Segment Start: Supplied data

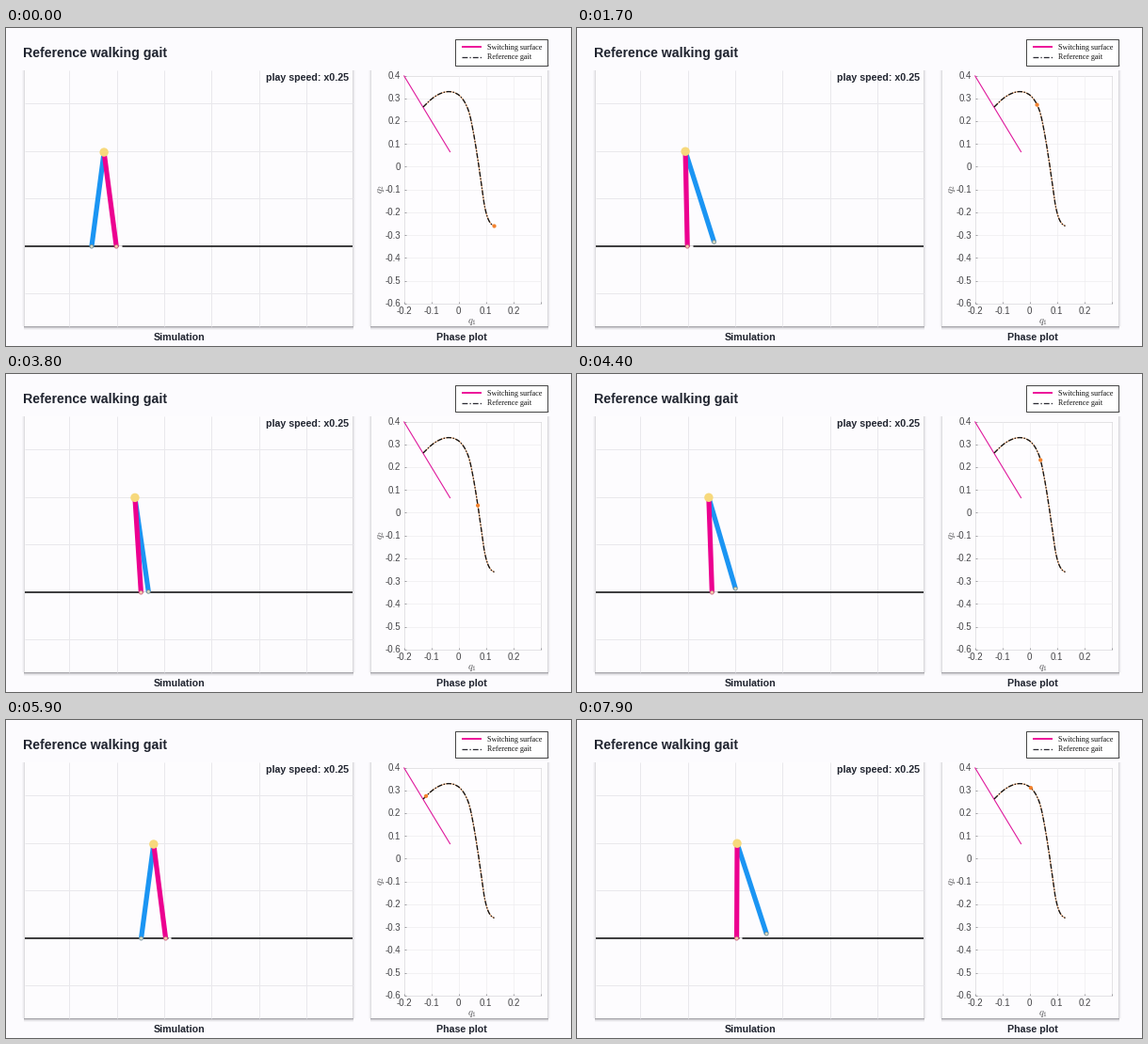
Write a matplotlib script that moves like this. It is 600x338 px and loops after 8 s.

```python
import numpy as np
import matplotlib.pyplot as plt
from matplotlib.animation import FuncAnimation
from matplotlib.patches import Circle, Rectangle

W, H, DPI = 600, 338, 100
FRAMES, DT = 80, 100
PT = 72 / DPI  # points per pixel

INK, BG = "#20242f", "#fcfbfe"
MAGENTA, BLUE, ORANGE, YELLOW = "#ec0090", "#1b95f3", "#f2822e", "#f7d97c"

GROUND, LEG, FOOT0 = 232.2, 101.0, 117.2
STEP_MS = 2930

plt.rcParams["mathtext.fontset"] = "cm"
fig = plt.figure(figsize=(W / DPI, H / DPI), dpi=DPI, facecolor=BG)
ax = fig.add_axes([0, 0, 1, 1])
ax.set_xlim(0, W)
ax.set_ylim(H, 0)
ax.axis("off")


def line(xs, ys, color, width, **kw):
    kw.setdefault("solid_capstyle", "butt")
    return ax.plot(xs, ys, color=color, lw=width * PT, **kw)[0]


def text(x, y, s, size, family="Liberation Sans", color=INK, **kw):
    kw.setdefault("va", "baseline")
    return ax.text(x, y, s, fontsize=size * PT, family=family, color=color, **kw)


def rect(x0, y0, x1, y1, **kw):
    kw.setdefault("lw", 0)
    ax.add_patch(Rectangle((x0, y0), x1 - x0, y1 - y0, **kw))


def dot(r, face, edge="none", width=0.0, z=6):
    return ax.add_patch(Circle((0, 0), r, fc=face, ec=edge, lw=width * PT, zorder=z))


def hermite(x, xs, ys):
    """Smooth cubic interpolation through a few points."""
    m = np.gradient(ys, xs)
    i = np.clip(np.searchsorted(xs, x, side="right") - 1, 0, len(xs) - 2)
    h = xs[i + 1] - xs[i]
    u = (x - xs[i]) / h
    return ((1 + 2 * u) * (1 - u) ** 2 * ys[i] + u * (1 - u) ** 2 * h * m[i]
            + u * u * (3 - 2 * u) * ys[i + 1] + u * u * (u - 1) * h * m[i + 1])


# Phase plot coordinates
def px(q1):
    return 480.7 + 291 * q1


def py(q2):
    return 147.4 - 242.2 * q2


CURVE = np.array([
    (443, 84), (449, 78), (456, 72.5), (463, 69), (470, 67.6), (477, 69),
    (483, 73.2), (488.5, 81.5), (492, 90.5), (496, 109), (500.5, 136),
    (505, 167), (508, 188), (510, 197), (512, 203), (515, 208), (518.5, 210.5)])
Q1S = (CURVE[:, 0] - 480.7) / 291
Q2S = (147.4 - CURVE[:, 1]) / 242.2

# Stance angle over one step
TAU = np.array([0, 770, 1600, 1990, 2600, 2870, STEP_MS], float)
ANGLE = np.array([0.13, 0.07, 0.027, 0, -0.077, -0.119, -0.1295])


def state(t):
    """Step index, stance angle and leg opening at time t."""
    k, tau = divmod(max(t, 0), STEP_MS)
    q1 = hermite(tau, TAU, ANGLE)
    return int(k), q1, hermite(q1, Q1S, Q2S)


def panel(x0, y0, x1, y1):
    for i, a in enumerate((0.26, 0.11, 0.05)):
        rect(x0 - 1 - i, y0, x0 - i, y1, fc="#55555c", alpha=a * 0.7)
        rect(x1 + i, y0, x1 + 1 + i, y1, fc="#55555c", alpha=a * 0.8)
    for i, a in enumerate((0.5, 0.28, 0.12, 0.05)):
        rect(x0 - 1, y1 + i, x1 + 1, y1 + 1 + i, fc="#55555c", alpha=a)
    rect(x0, y0, x1, y1, fc="#fdfcfe")


def draw_simulation():
    panel(20, 45, 368, 317)
    for i in range(6):
        line([67.4 + 50.3 * i] * 2, [45, 317], "#e9e8ec", 1)
    for y in (80.4, 131, 181.4, 282.4):
        line([20, 368], [y, y], "#e9e8ec", 1)
    line([20, 368], [GROUND] * 2, "#111111", 1.6, zorder=2.5)
    text(276, 56.2, "play speed: x0.25", 10.6, weight="bold")
    text(157, 332.4, "Simulation", 10.6, weight="bold")


def draw_phase():
    panel(388, 45, 575, 317)
    x0, x1, y0, y1 = px(-0.2), px(0.3), py(0.4), py(-0.6)
    rect(x0, y0, x1, y1, fc="#fefdff")
    tick = dict(size=9.8, color="#454548")
    for i in range(-2, 4):
        x = px(i / 10)
        line([x, x], [y0, y1], "#efeef1", 0.8)
        line([x, x], [y1, y1 - 2], "#8c8c90", 0.8)
        if i < 3:
            text(x, 303.6, f"{i / 10:g}", ha="center", **tick)
    for i in range(-6, 5):
        y = py(i / 10)
        line([x0, x1], [y, y], "#efeef1", 0.8)
        line([x0, x0 + 2], [y, y], "#8c8c90", 0.8)
        text(x0 - 3, y + 3.5, f"{i / 10:g}", ha="right", **tick)
    rect(x0, y0, x1, y1, fc="none", ec="#a5a5a9", lw=0.8 * PT)
    text(494.5, 314, "$q_1$", 10.5, color="#555558", ha="center")
    text(398.5, 171, "$q_2$", 10.5, color="#555558", ha="center", va="center",
         rotation=90)
    line([x0, 471.8], [y0, 132], "#df189c", 1.1)
    q = np.linspace(Q1S[0], Q1S[-1], 300)
    curve = px(q), py(hermite(q, Q1S, Q2S))
    line(*curve, ORANGE, 1, alpha=0.65)
    line(*curve, "#151515", 1.35, ls=(0, (4, 1.2, 1, 1.2)), dash_capstyle="butt")
    text(457, 331.6, "Phase plot", 10.6, weight="bold")


def draw_legend():
    rect(478, 39, 576.5, 41, fc="#55555c", alpha=0.22)
    rect(476.5, 11.5, 574.5, 39.5, fc="white", ec="#333333", lw=0.9 * PT)
    line([484, 505], [20, 20], MAGENTA, 1.8)
    line([484, 505], [30.5, 30.5], "#2b2b33", 1.3, ls=(0, (4.5, 1.6, 1, 1.6)),
         dash_capstyle="butt")
    text(511, 23, "Switching surface", 8.1, "Liberation Serif", "#111111")
    text(511, 33.3, "Reference gait", 8.1, "Liberation Serif", "#111111")


text(18.5, 31, "Reference walking gait", 14.1, weight="bold")
draw_simulation()
draw_phase()
draw_legend()

gap = line([], [], "#fdfcfe", 2.6, zorder=3)
swing = line([], [], BLUE, 5.2, zorder=4)
stance = line([], [], MAGENTA, 5.2, zorder=5)
swing_foot = dot(1.9, "#d9dcc0", "#6f8d9c", 0.8)
stance_foot = dot(1.9, "#f5cfae", "#c9607f", 0.8)
hip = dot(4.7, YELLOW, z=7)
marker = dot(2.1, ORANGE, z=8)


def update(n):
    t = n * DT
    k, q1, q2 = state(t)
    fx = FOOT0 + k * 2 * LEG * np.sin(0.13)
    hx, hy = fx - LEG * np.sin(q1), GROUND - LEG * np.cos(q1)
    sx, sy = hx + LEG * np.sin(q1 + q2), hy + LEG * np.cos(q1 + q2)
    sy = min(sy, GROUND)
    stance.set_data([hx, fx], [hy, GROUND])
    swing.set_data([hx, sx], [hy, sy])
    gap.set_data([fx + 2, fx + 5.5], [GROUND, GROUND])
    hip.center = hx, hy
    stance_foot.center = fx, GROUND
    swing_foot.center = sx, sy
    _, p1, p2 = state(t - DT)  # the plot trails the walker by one tick
    marker.center = px(p1), py(p2)
    return gap, swing, stance, swing_foot, stance_foot, hip, marker


anim = FuncAnimation(fig, update, frames=FRAMES, interval=DT, repeat=True,
                     repeat_delay=0, blit=False)
plt.show()
```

Segment End: Supplied data

▸ Exercise brief
Copy each line from the entries above that has the word "GROUND" in it.

▸ Solution
GROUND, LEG, FOOT0 = 232.2, 101.0, 117.2
    line([20, 368], [GROUND] * 2, "#111111", 1.6, zorder=2.5)
    hx, hy = fx - LEG * np.sin(q1), GROUND - LEG * np.cos(q1)
    sy = min(sy, GROUND)
    stance.set_data([hx, fx], [hy, GROUND])
    gap.set_data([fx + 2, fx + 5.5], [GROUND, GROUND])
    stance_foot.center = fx, GROUND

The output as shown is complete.